Whatever the precise odds that the U.S. will be hit by a Madrid-style terror attack before the November elections, the possibility of such an attack hangs over our public life like a cloud. Our leaders tiptoe around the specifics of the issue. Indeed there probably isn’t much that the Administration can do, beyond what it is already doing, at least in its foreign policy.
But John Kerry can help to deter such an attack. A pre-election terror wave would likely be intended to get Kerry elected and therefore to shift U.S. policy toward accommodationism. That might not be what would actually happen after an attack, but it’s probably what the terrorists expect.

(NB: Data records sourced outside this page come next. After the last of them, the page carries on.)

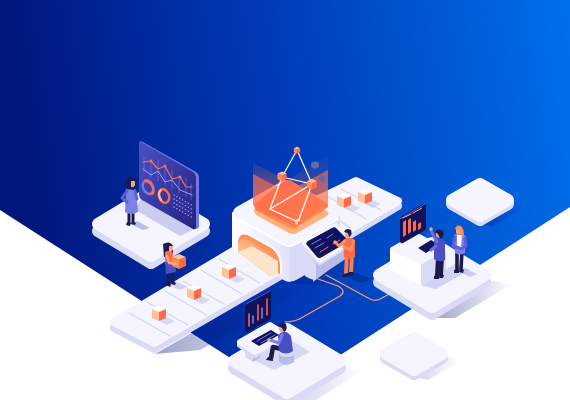
<!DOCTYPE html>
<html lang="en">
<head>
<meta charset="utf-8">
<title>Isometric data factory</title>
<style>
:root{--white:#fff;--top:#f5f5ff;--side:#d9daf5;--shade:#b9bce8;--navy:#10135c;--ink:#1b1a4b;--indigo:#4a4fc4;--lilac:#7d80e8;--coral:#ff6a4d;--orange:#ff8f4a;--peach:#ffc19a;--skin:#f5a58c}
html,body{margin:0;height:100%;overflow:hidden;background:var(--white)}
.hero{display:block;width:570px;height:400px}
.white{fill:var(--white)}.top{fill:var(--top)}.side{fill:var(--side)}.shade{fill:var(--shade)}
.navy{fill:var(--navy)}.ink{fill:var(--ink)}.indigo{fill:var(--indigo)}.lilac{fill:var(--lilac)}
.coral{fill:var(--coral)}.orange{fill:var(--orange)}.peach{fill:var(--peach)}.skin{fill:var(--skin)}
.slab{stroke-linejoin:round;stroke-width:12}
.slab-top{fill:var(--top);stroke:var(--top)}
.slab-side{fill:var(--side);stroke:var(--side)}
.line{fill:none;stroke-linecap:round;stroke-linejoin:round}
.limb{fill:none;stroke-linecap:round;stroke-linejoin:round;stroke-width:3}
</style>
</head>
<body>
<svg class="hero" viewBox="0 0 570 400" role="img" aria-label="Isometric factory line where people process data on screens around a glowing machine">
<defs>
<linearGradient id="sky" x1="0" y1="0.1" x2="1" y2="0"><stop offset="0" stop-color="#00167c"/><stop offset=".45" stop-color="#0039b6"/><stop offset="1" stop-color="#0070ea"/></linearGradient>
<linearGradient id="board" x1="0" y1="0" x2="1" y2="1"><stop offset="0" stop-color="#4b4fc6"/><stop offset="1" stop-color="#23237f"/></linearGradient>
<linearGradient id="shadow" x1="0" y1="0" x2="1" y2="0"><stop offset="0" stop-color="#0a1a80" stop-opacity=".4"/><stop offset="1" stop-color="#0a1a80" stop-opacity="0"/></linearGradient>
<linearGradient id="paleShadow" x1="0" y1="0" x2="1" y2="0"><stop offset="0" stop-color="#8d92cf" stop-opacity=".4"/><stop offset="1" stop-color="#8d92cf" stop-opacity="0"/></linearGradient>
<linearGradient id="tunnel" x1="0" y1="1" x2="1" y2="0"><stop offset="0" stop-color="#ffd9b4"/><stop offset="1" stop-color="#ff8a4c"/></linearGradient>
<linearGradient id="glow" x1="0" y1="0" x2="1" y2="1"><stop offset="0" stop-color="#ff5b4d"/><stop offset="1" stop-color="#ffa55c"/></linearGradient>
<linearGradient id="beam" x1="0" y1="1" x2="0" y2="0"><stop offset="0" stop-color="#ff6a4d" stop-opacity=".75"/><stop offset="1" stop-color="#ff6a4d" stop-opacity=".12"/></linearGradient>
<linearGradient id="wall" x1="0" y1="0" x2="1" y2="0"><stop offset="0" stop-color="#fff"/><stop offset="1" stop-color="#e2e2fa"/></linearGradient>
<g id="platform" class="slab">
<polygon class="slab-side" points="-53,7 0,-25 53,7 0,39"/>
<polygon class="slab-top" points="-53,0 0,-32 53,0 0,32"/>
</g>
<g id="tile" class="slab">
<polygon class="slab-side" points="-28,4 0,-12 28,4 0,20"/>
<polygon class="slab-top" points="-28,0 0,-16 28,0 0,16"/>
</g>
<g id="cube">
<polygon class="peach" points="0,-7 7,-4 0,-1 -7,-4"/>
<polygon class="orange" points="-7,-4 0,-1 0,8 -7,5"/>
<polygon class="coral" points="7,-4 0,-1 0,8 7,5"/>
</g>
<g id="parcel">
<polygon fill="#c3c5ea" opacity=".6" points="0,8 7,4 16,8 8,12"/>
<polygon class="white" points="0,-7 7,-4 0,-1 -7,-4"/>
<polygon class="peach" points="-7,-4 0,-1 0,8 -7,5"/>
<polygon class="coral" points="7,-4 0,-1 0,8 7,5"/>
</g>
</defs>

<g id="background">
<rect class="white" width="570" height="400"/>
<path fill="url(#sky)" d="M0 0H570V207L300 381Q283 391 266 381L0 210Z"/>
</g>

<g id="loose-tiles">
<polygon fill="url(#shadow)" points="480,222 514,202 526,207 492,227"/>
<use href="#tile" x="480" y="200"/>
<polygon fill="url(#paleShadow)" points="415,377 448,356 460,361 428,380"/>
<use href="#tile" x="414" y="354"/>
</g>

<g id="analytics-station">
<polygon fill="url(#shadow)" points="150,266 208,232 230,234 172,268"/>
<use href="#platform" x="151" y="224"/>
<polygon class="shade" opacity=".7" points="141,199 195,229 180,236 134,209"/>
<path fill="#7478e4" d="M139 144Q139 140 143 142L196 172Q199 174 199 178V226Q199 229 195 229Z"/>
<path fill="url(#board)" d="M139 144Q139 140 143 143L193 172Q196 174 196 177V227Q196 230 193 229L142 200Q139 198 139 195Z"/>
<g class="line" stroke="#7377df" stroke-width=".6">
<path d="M144 157V172M151 160V177M158 160V181M165 168V185M172 170V189M179 178V193M186 178V197M191 184V200"/>
</g>
<path class="line" stroke="#ff6a5a" stroke-width="1.2" d="M143 162L151 161 158 169 165 166 172 179 180 177 186 187 192 187"/>
<path class="line" stroke="#9da0ff" d="M143 169L151 175 158 171 165 182 172 180 180 190 192 195"/>
<g class="coral"><circle cx="151" cy="161" r="1.5"/><circle cx="165" cy="166" r="1.5"/><circle cx="180" cy="177" r="1.5"/></g>
<g class="line" stroke-width="2.4">
<ellipse cx="148" cy="187" rx="5" ry="7" stroke="#7579df" transform="rotate(-20 148 187)"/>
<path stroke="#ff6a4d" d="M145 181Q151 181 153 188T150 194"/>
<ellipse cx="164" cy="196" rx="5" ry="7" stroke="#ff6a4d" transform="rotate(-20 164 196)"/>
<path stroke="#ffb08c" d="M161 190Q157 193 161 200"/>
</g>
<g class="line" stroke="#a4a6ff" stroke-width="1.4" stroke-dasharray=".1 3.2">
<path d="M174 195L193 206M174 199L193 210M174 203L193 214M174 207L193 218"/>
</g>
<g id="analyst">
<polygon class="shade" points="130,224 137,221 150,228 143,230"/>
<path class="limb" stroke="#1b1a4b" d="M129 210V223M133 210V222"/>
<path class="lilac" d="M126 189Q131 186 136 190L138 212Q131 216 125 212Z"/>
<path class="limb" stroke="#5c60d2" d="M127 191L122 198 127 202M135 191L137 199"/>
<path class="ink" d="M126 182Q126 177 131 177T136 183L134 190 127 189Z"/>
<path class="skin" d="M131 181H135V185Q134 188 131 187Z"/>
<path class="ink" d="M127 222L131 223 130 226 126 225ZM132 221L136 223 135 225 131 224Z"/>
</g>
</g>

<g id="conveyor">
<polygon fill="url(#shadow)" points="155,354 290,276 318,282 200,350"/>
<g class="slab" style="stroke-width:8">
<polygon class="slab-side" points="114,328 240,252 280,276 154,349"/>
<polygon class="slab-top" points="114,322 240,247 280,270 154,343"/>
<polygon class="slab-side" points="310,208 356,187 398,206 338,242"/>
<polygon class="slab-top" points="310,203 356,181 398,201 338,236"/>
</g>
<g class="line" stroke="#d4d6f4" stroke-width="1.3">
<path d="M129 313L170 336M147 302L188 325M165 291L206 315M183 281L224 304M201 270L242 294M219 259L260 283M327 196L366 219M341 189L381 210M317 203L350 228"/>
</g>
<use href="#parcel" x="159" y="313"/>
<use href="#parcel" x="194" y="292"/>
<use href="#parcel" x="229" y="271"/>
<use href="#parcel" x="344" y="200"/>
<use href="#parcel" x="365" y="196"/>
</g>

<g id="courier">
<polygon class="shade" opacity=".6" points="168,285 175,281 188,287 180,290"/>
<path class="limb" stroke="#1b1a4b" d="M168 266L169 283M172 266L173 282"/>
<path class="ink" d="M163 244Q170 240 173 246L173 254 164 257Z"/>
<path class="coral" d="M165 252Q170 249 173 253L174 263 165 264Z"/>
<path class="indigo" d="M165 262L175 262 176 272 166 274Z"/>
<path class="skin" d="M169 246H173V250Q171 253 169 251Z"/>
<use href="#cube" x="179" y="261"/>
<path class="limb" stroke="#f5a58c" style="stroke-width:2.4" d="M167 256L169 263 177 264"/>
<path class="ink" d="M167 282L171 284 170 287 166 285ZM172 281L176 283 175 285 171 284Z"/>
</g>

<g id="machine">
<polygon fill="url(#shadow)" points="290,283 342,250 368,258 322,286"/>
<path class="side" d="M285 240L340 210V251Q340 255 336 257L298 279Q290 284 284 280Z"/>
<path fill="url(#wall)" d="M232 212L290 244V282Q286 282 282 279L235 251Q232 249 232 246Z"/>
<path class="slab slab-top" style="stroke-width:14" d="M240 213L286 187 333 213 289 239Z"/>
<path class="line" stroke="#fff" stroke-width="2" d="M234 217L285 245Q289 247 294 245L338 219"/>
<path fill="#ff9157" d="M238 252V241Q239 232 248 235L270 247Q279 252 280 264V274Z"/>
<path fill="url(#tunnel)" d="M238 252V244Q240 236 248 240L268 252Q275 257 275 273L270 276Z"/>
<path fill="#ffe4cc" d="M238 252L252 246 278 261V273L272 277Z"/>
<path class="line" stroke="#fff" stroke-width="2" d="M237 251V241Q238 231 248 234L270 246Q280 252 281 264V273"/>
<g id="glass-core">
<path fill="#ffb27b" d="M254 211Q254 208 257 206L284 191Q287 189 291 191L327 211Q330 213 327 216L297 233Q293 235 289 233L256 215Z"/>
<path fill="url(#glow)" d="M254 206Q254 204 257 202L284 181Q288 179 292 181L326 203Q329 205 327 208L297 228Q293 230 289 228L256 210Z"/>
<path fill="url(#beam)" d="M253 163L287 180V222L253 205Z"/>
<path fill="url(#beam)" d="M287 180L328 156V207L294 228 287 222Z" opacity=".55"/>
<path fill="#ff744c" opacity=".6" d="M253 174L287 192 328 170V206L294 227 253 205Z"/>
<path class="line" stroke="#fff" stroke-width="1.2" d="M297 150L282 177 312 184ZM312 184L298 222 270 209 312 184M282 177L270 209"/>
<g transform="translate(297 150) scale(.45)"><use href="#cube"/></g>
<g transform="translate(282 176) scale(.65)"><use href="#cube"/></g>
<g transform="translate(312 184) scale(.7)"><use href="#cube"/></g>
<g transform="translate(298 222) scale(.4)"><use href="#parcel"/></g>
<g fill="#6267b7"><polygon points="315,161 319,163 319,167 315,169 311,167 311,163"/><polygon points="322,175 325,177 325,180 322,182 319,180 319,177"/></g>
</g>
</g>

<g id="cables" class="line" stroke="#ff9a78" stroke-width="1.2">
<path d="M318 279L338 286Q347 291 340 296L303 317Q295 322 285 322"/>
<path d="M326 275L370 299Q376 302 382 298L400 288"/>
</g>

<g id="control-console">
<path class="shade" d="M313 262L347 243V258L329 270 313 282Z"/>
<path class="side" d="M299 250L316 263V280Q311 280 305 276Z"/>
<path class="slab slab-side" style="stroke-width:6" d="M305 245L335 228 351 243 320 262Z"/>
<path class="slab slab-top" style="stroke-width:6" d="M305 243L335 226 350 241 320 260Z"/>
<path class="navy" d="M307 245Q305 243 308 241L332 228Q335 226 337 229L347 239Q349 241 346 243L322 257Q319 259 317 257Z"/>
<g class="line" stroke="#7d80e8"><path d="M312 244L321 239M315 248L324 243M327 238L333 234"/><path stroke="#ff6a4d" d="M320 252L328 247M333 244L340 240"/></g>
</g>
<g id="operator">
<polygon fill="#06156d" opacity=".35" points="346,276 354,272 371,279 361,283"/>
<path class="limb" stroke="#ff7a4d" style="stroke-width:4" d="M347 254L346 273M352 254L351 272"/>
<path class="coral" d="M343 240Q349 235 355 240L355 257Q349 260 344 257Z"/>
<path class="limb" stroke="#ff8f5e" d="M345 241L339 246 335 242M353 241L351 250 344 247"/>
<circle class="skin" cx="335" cy="242" r="1.6"/>
<path class="skin" d="M345 232H350V238Q347 239 345 236Z"/>
<path class="ink" d="M344 232Q346 227 351 230 353 235 349 237L348 233Z"/>
<path class="ink" d="M343 274L348 273 348 277 342 277ZM349 272L353 272 353 276 347 275Z"/>
</g>

<g id="report-station">
<polygon fill="url(#shadow)" points="434,318 491,281 512,284 455,318"/>
<use href="#platform" x="432" y="275"/>
<polygon class="shade" opacity=".6" points="421,285 455,264 470,270 436,289"/>
<polygon class="white" points="390,249 421,264 421,286 390,269"/>
<polygon class="side" points="421,264 446,249 446,270 421,286"/>
<path class="slab slab-top" style="stroke-width:4" d="M392 249L417 235 444 249 421 262Z"/>
<path class="navy" d="M418 248L431 240 439 245 426 253Z"/>
<path class="navy" d="M400 219Q400 217 402 216L423 204Q426 203 426 206V228Q426 230 424 231L403 243Q400 244 400 241Z"/>
<path class="line" stroke="#5d61cf" d="M400 219L425 204"/>
<g class="coral"><polygon points="403,222 406,220 406,235 403,237"/><polygon points="408,220 411,218 411,232 408,234"/><polygon points="413,222 416,220 416,230 413,232"/><polygon points="418,224 421,222 421,228 418,230"/></g>
<path class="line" stroke="#ffb08c" d="M403 218L411 214M413 213L422 208"/>
<g id="presenter">
<path class="limb" stroke="#1b1a4b" style="stroke-width:4" d="M438 257L437 275M442 257L441 275"/>
<path class="indigo" d="M434 241Q440 236 445 241L445 260Q439 263 434 259Z"/>
<path class="limb" stroke="#6c70e2" d="M437 242L433 235 431 230M436 246L431 250"/>
<circle class="skin" cx="431" cy="229" r="1.7"/>
<path class="skin" d="M436 232H441V238Q438 239 436 236Z"/>
<path class="ink" d="M435 232Q438 227 443 231 445 237 440 239L438 234Z"/>
<path class="ink" d="M434 276L439 274V279H434ZM440 274L444 275 443 278 439 278Z"/>
</g>
<g id="colleague">
<polygon class="shade" opacity=".7" points="457,271 464,268 477,274 470,277"/>
<path class="limb" stroke="#1b1a4b" style="stroke-width:3.6" d="M457 250V270M462 250L461 269"/>
<path class="lilac" d="M454 235Q460 231 466 236L465 253Q460 256 455 253Z"/>
<path class="white" d="M457 235H462L461 247 457 246Z"/>
<path class="limb" stroke="#5c60d2" d="M455 237L453 246 459 248M465 238L466 246 461 249"/>
<path class="skin" d="M456 228H461V233Q459 236 456 233Z"/>
<path class="orange" d="M455 229Q457 223 462 227 465 232 463 238L461 236 460 230Z"/>
<path class="ink" d="M454 270L459 269V273H454ZM460 268L464 270 463 273 459 272Z"/>
</g>
</g>

<g id="desk-station">
<polygon fill="url(#paleShadow)" points="290,400 345,368 364,370 316,400"/>
<use href="#platform" x="287" y="361"/>
<polygon class="shade" opacity=".5" points="250,358 288,338 310,352 274,370"/>
<polygon class="side" points="245,344 253,349 253,362 245,357"/>
<polygon class="shade" points="253,349 260,345 260,358 253,362"/>
<g class="slab" style="stroke-width:6"><polygon class="slab-side" points="240,345 270,328 286,338 255,355"/><polygon class="slab-top" points="240,342 270,325 286,335 255,352"/></g>
<path class="navy" d="M251 341L271 330 279 335 259 346Z"/>
<path class="line" stroke="#7d80e8" d="M257 341L271 333M261 343L275 335"/>
<path class="navy" d="M245 306Q245 304 247 303L268 291Q271 290 271 293V317Q271 319 269 320L248 332Q245 333 245 330Z"/>
<path class="line" stroke="#5459c8" d="M246 304L270 291"/>
<path class="line" stroke="#ff6a4d" stroke-width="1.5" d="M249 314V326M258 305V320M267 299V315"/>
<path class="line" stroke="#8386ed" stroke-width="1.5" d="M253 316V323M262 308V318"/>
<g id="desk-worker">
<path class="shade" d="M279 352L294 352V362Q286 368 279 362Z"/>
<ellipse class="side" cx="287" cy="353" rx="8" ry="4"/>
<path class="limb" stroke="#1b1a4b" style="stroke-width:4.5" d="M286 350L273 347 271 358"/>
<path class="ink" d="M268 357L273 357 273 361 266 360Z"/>
<path class="indigo" d="M278 335Q285 328 291 336L293 351Q286 356 279 351Z"/>
<path class="limb" stroke="#7d80e8" d="M282 335L279 343 270 340"/>
<circle class="skin" cx="269" cy="340" r="1.7"/>
<path class="skin" d="M279 326H284V332Q281 333 279 330Z"/>
<path class="ink" d="M278 326Q281 320 286 324 288 330 284 332L282 328Z"/>
</g>
</g>
</svg>
</body>
</html>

Kerry could lessen the odds of an attack by reducing its expected payoff. He could do this by stating, unambiguously and repeatedly, that he rejects appeasement and that, if he is elected, he will redouble President Bush’s efforts to eradicate Islamist terrorists and the regimes that support them. Of course, to state the issue in this way is to make clear that Kerry is unlikely to follow through. (See Dick Morris’s analysis of Kerry’s political dilemma.)

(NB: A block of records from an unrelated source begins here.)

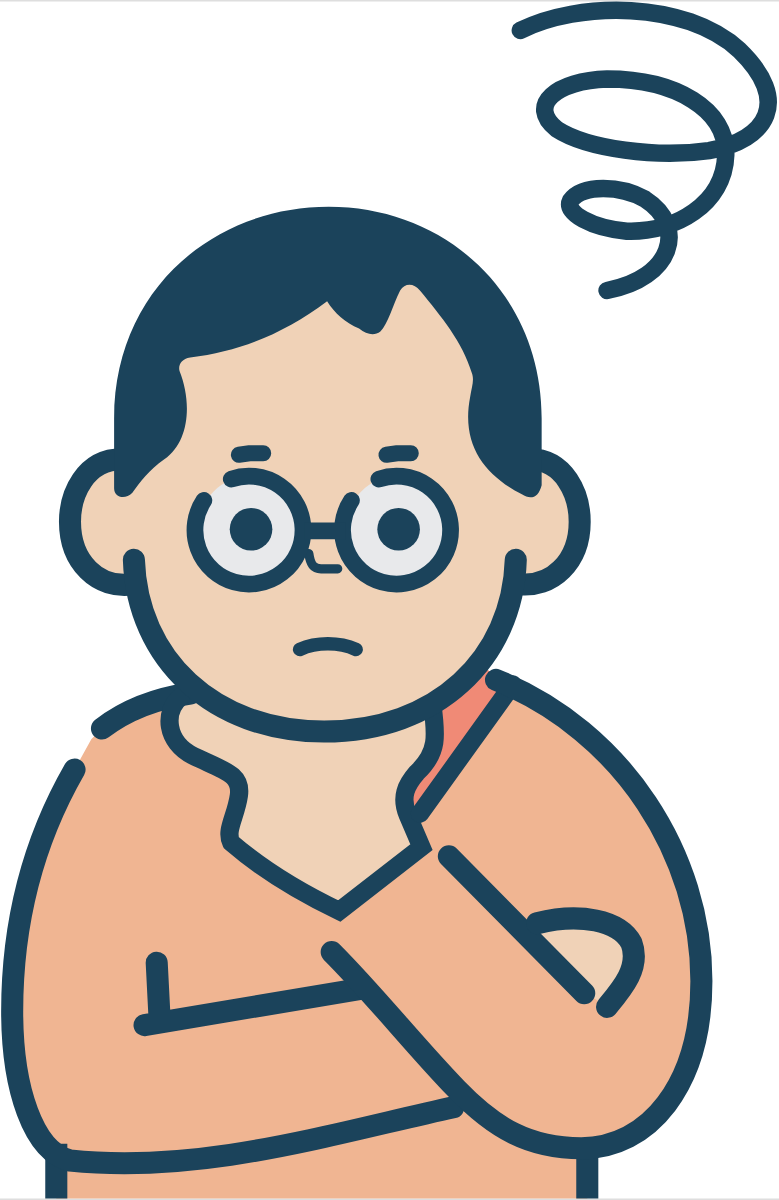
<!DOCTYPE html>
<html lang="en">
<head>
<meta charset="utf-8">
<title>Puzzled man with folded arms</title>
<style>
:root {
  --paper: #ffffff;
  --ink: #1b435b;
  --skin: #f0d2b7;
  --sweater: #f0b592;
  --lining: #f08a76;
  --lens: #e8e9eb;
  --edge: #dedede;
}
html, body { margin: 0; padding: 0; background: var(--paper); overflow: hidden; }
.illustration { display: block; width: 779px; height: 1200px; }
.line { fill: none; stroke: var(--ink); stroke-width: 14.5; stroke-linecap: round; stroke-linejoin: round; }
.line-butt { stroke-linecap: butt; }
.line-miter { stroke-width: 12; stroke-linejoin: miter; }
.scribble { stroke-width: 11.5; }
.frame { stroke-width: 11; }
.mouth { stroke-width: 9; }
.nose { stroke-width: 6; }
.brow { stroke-width: 10.5; }
.ink { fill: var(--ink); }
.skin { fill: var(--skin); }
.sweater { fill: var(--sweater); }
.lining { fill: var(--lining); }
.lens { fill: var(--lens); }
.edge { fill: var(--edge); }
</style>
</head>
<body>
<svg class="illustration" viewBox="0 0 512 789" preserveAspectRatio="none" role="img" aria-label="A worried man in round glasses, arms folded, with a tangled scribble above his head">
  <defs>
    <g id="eye">
      <circle class="lens" cx="0" cy="0" r="35"/>
      <path class="line frame" d="M-31 -19 A35.500 35.500 0 1 0 -13 -33"/>
      <circle class="ink" cx="0" cy="0" r="14"/>
    </g>
    <path id="brow" class="line brow" d="M-8 0.500 L-1 -0.500 H8"/>
  </defs>

  <rect class="edge" width="512" height="1"/>
  <rect class="edge" y="788" width="512" height="1"/>

  <path id="scribble" class="line scribble" d="M342 20 C380 1 450 0 486 33 C520 66 505 92 466 99 C432 104 386 98 366 85 C346 69 366 53 399 52 C444 52 478 72 477 102 C476 134 444 153 412 152 C389 150 371 140 375 132 C383 121 408 122 424 131 C452 149 442 183 399 191"/>

  <g id="torso">
    <path class="sweater" d="M60 486 L67 479 C84 466 104 459 125 455 L223 470 L326 447 C412 482 461 563 461 645 C461 715 429 750 386 755 V788 H37 V757 C14 742 8 706 8 665 C9 606 22 553 49 506 Z"/>
    <path class="lining" d="M282 470 L319 439 L333 451 L277 533 L268 526 C266 514 272 506 280 496 Z"/>
    <path class="skin" d="M119 458 C107 470 111 489 130 498 C150 507 159 510 157 523 C155 537 148 546 152 554 C174 572 198 587 223 599 L276 556 C272 541 264 524 268 514 C276 502 290 490 282 466 Z"/>
    <path class="line line-butt" d="M37 752 V788 M386 752 V788"/>
    <path class="line" d="M67 479 C84 466 104 459 125 456"/>
    <path class="line line-miter" d="M119 458 C107 468 109 488 127 497 C148 507 159 509 157 523 C155 537 148 546 152 554 C174 573 198 587 223 599 L277 557 L268 536 C263 524 267 516 274 508 C288 495 287 484 284 462"/>
    <path class="line line-miter" d="M337 450 L276 535"/>
  </g>

  <g id="arms">
    <path class="line" d="M49 506 C22 553 8 606 8 665 C8 716 22 757 46 763 C132 772 216 746 298 728"/>
    <path class="line" d="M103 633 L105 672 M95 674 L238 650"/>
    <path class="skin" d="M353 607 C381 600 407 605 415 620 C421 636 409 650 399 662 L384 652 L346 613 Z"/>
    <path class="line" d="M326 447 C410 481 461 563 461 645 C461 714 426 755 382 755 C348 755 325 742 300 716 C272 687 246 654 218 626"/>
    <path class="line" d="M295 563 L384 653"/>
    <path class="line" d="M353 607 C381 600 407 605 415 620 C421 636 409 650 399 662"/>
  </g>

  <g id="head">
    <path class="skin" d="M80 302 C55 302 46 325 46 343 C46 369 64 388 88 384 C102 444 149 481 213 481 C278 481 325 444 339 384 C363 387 381 369 381 343 C381 324 371 302 348 302 L330 200 L216 150 L100 200 Z"/>
    <path class="line" d="M80 302 C56 302 46 325 46 343 C46 369 64 388 88 384"/>
    <path class="line" d="M348 302 C371 302 381 325 381 343 C381 369 363 387 340 384"/>
    <path class="line" d="M88 368 C90 433 140 481 213 481 C287 481 337 433 339 368"/>
    <path class="ink" d="M75 321 V275 C75 191 140 136 216 136 C294 136 356 194 356 275 V319 C354 327 349 329 343 325 C318 312 303 292 309 261 C310 254 312 250 310 245 C304 225 290 208 276 191 C272 186 266 186 263 191 C258 201 255 213 250 218 C246 221 241 220 236 216 C227 212 220 206 215 198 C187 219 158 231 125 235 C119 236 117 240 118 244 C126 264 125 290 108 302 C98 309 92 317 87 324 C82 329 75 327 75 321 Z"/>
  </g>

  <g id="face">
    <path class="line nose" d="M203 364 C204 371 206 374 211 374 H222"/>
    <use href="#eye" x="165" y="348"/>
    <use href="#eye" x="262" y="348"/>
    <path class="line frame line-butt" d="M200 349 H227"/>
    <use href="#brow" x="165" y="298.500"/>
    <use href="#brow" x="262" y="298.500"/>
    <path class="line mouth" d="M197 427 C208 422 223 422 234 427"/>
  </g>
</svg>
</body>
</html>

In this regard, the fact that Kerry has had his running mate state publicly that some of America’s more flaccid allies prefer Kerry to Bush is reckless. It encourages the terrorists to see a big payoff if, as they see it, they hit us hard enough to get Bush defeated. NATO is weak, Chirac is weak — our enemies see this even if some of us do not, and will correctly conclude that a country that chooses weak allies is itself weak. The kind of political posturing that Kerry and Edwards are doing is dangerous, and for this reason alone they are not qualified to be elected.